Plain-text document sources
== == ==

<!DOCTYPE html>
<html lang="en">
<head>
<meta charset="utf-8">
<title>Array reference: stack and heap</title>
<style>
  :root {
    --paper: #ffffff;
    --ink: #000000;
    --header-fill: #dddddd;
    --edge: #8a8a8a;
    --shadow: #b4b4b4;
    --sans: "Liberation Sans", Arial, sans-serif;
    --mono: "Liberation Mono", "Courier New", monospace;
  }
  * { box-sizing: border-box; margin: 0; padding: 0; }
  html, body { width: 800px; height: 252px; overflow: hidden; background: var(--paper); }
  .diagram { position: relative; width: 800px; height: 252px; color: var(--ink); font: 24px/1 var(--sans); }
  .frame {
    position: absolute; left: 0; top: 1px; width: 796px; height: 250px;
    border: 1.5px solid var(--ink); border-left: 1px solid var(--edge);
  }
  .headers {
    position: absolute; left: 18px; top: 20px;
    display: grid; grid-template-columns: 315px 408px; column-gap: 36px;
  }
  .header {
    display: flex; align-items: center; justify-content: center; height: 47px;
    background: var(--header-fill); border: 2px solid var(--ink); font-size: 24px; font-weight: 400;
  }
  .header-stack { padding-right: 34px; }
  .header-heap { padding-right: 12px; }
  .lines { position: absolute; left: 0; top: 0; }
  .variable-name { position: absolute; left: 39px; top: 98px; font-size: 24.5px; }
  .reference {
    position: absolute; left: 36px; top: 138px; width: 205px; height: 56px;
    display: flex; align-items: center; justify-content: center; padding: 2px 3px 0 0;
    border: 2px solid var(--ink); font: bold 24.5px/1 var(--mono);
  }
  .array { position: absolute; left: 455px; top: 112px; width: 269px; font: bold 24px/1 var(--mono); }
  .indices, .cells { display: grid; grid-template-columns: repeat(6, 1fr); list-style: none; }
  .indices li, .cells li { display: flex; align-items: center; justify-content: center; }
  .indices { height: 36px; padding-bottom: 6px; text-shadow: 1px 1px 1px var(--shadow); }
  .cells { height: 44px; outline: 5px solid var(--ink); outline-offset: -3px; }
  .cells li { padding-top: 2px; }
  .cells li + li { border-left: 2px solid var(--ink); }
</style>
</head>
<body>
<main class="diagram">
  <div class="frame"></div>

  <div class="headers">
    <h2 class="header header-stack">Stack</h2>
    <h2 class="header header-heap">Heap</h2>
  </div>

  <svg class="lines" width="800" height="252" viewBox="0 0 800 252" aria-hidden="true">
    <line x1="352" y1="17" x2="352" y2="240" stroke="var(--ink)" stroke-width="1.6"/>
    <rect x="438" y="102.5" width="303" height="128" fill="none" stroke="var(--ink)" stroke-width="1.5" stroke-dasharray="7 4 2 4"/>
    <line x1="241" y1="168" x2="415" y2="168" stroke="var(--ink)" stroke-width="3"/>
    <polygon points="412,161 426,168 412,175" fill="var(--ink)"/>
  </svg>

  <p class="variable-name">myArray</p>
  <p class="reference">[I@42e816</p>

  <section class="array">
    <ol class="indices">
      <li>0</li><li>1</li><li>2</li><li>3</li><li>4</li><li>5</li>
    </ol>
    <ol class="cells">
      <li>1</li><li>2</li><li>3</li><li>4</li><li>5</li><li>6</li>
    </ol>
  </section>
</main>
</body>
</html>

== == ==

Task item
Using the records above, output exactly the lines from the first through the line that contains "252px; overflow: hidden;", with both of those included.

Exercise response
<!DOCTYPE html>
<html lang="en">
<head>
<meta charset="utf-8">
<title>Array reference: stack and heap</title>
<style>
  :root {
    --paper: #ffffff;
    --ink: #000000;
    --header-fill: #dddddd;
    --edge: #8a8a8a;
    --shadow: #b4b4b4;
    --sans: "Liberation Sans", Arial, sans-serif;
    --mono: "Liberation Mono", "Courier New", monospace;
  }
  * { box-sizing: border-box; margin: 0; padding: 0; }
  html, body { width: 800px; height: 252px; overflow: hidden; background: var(--paper); }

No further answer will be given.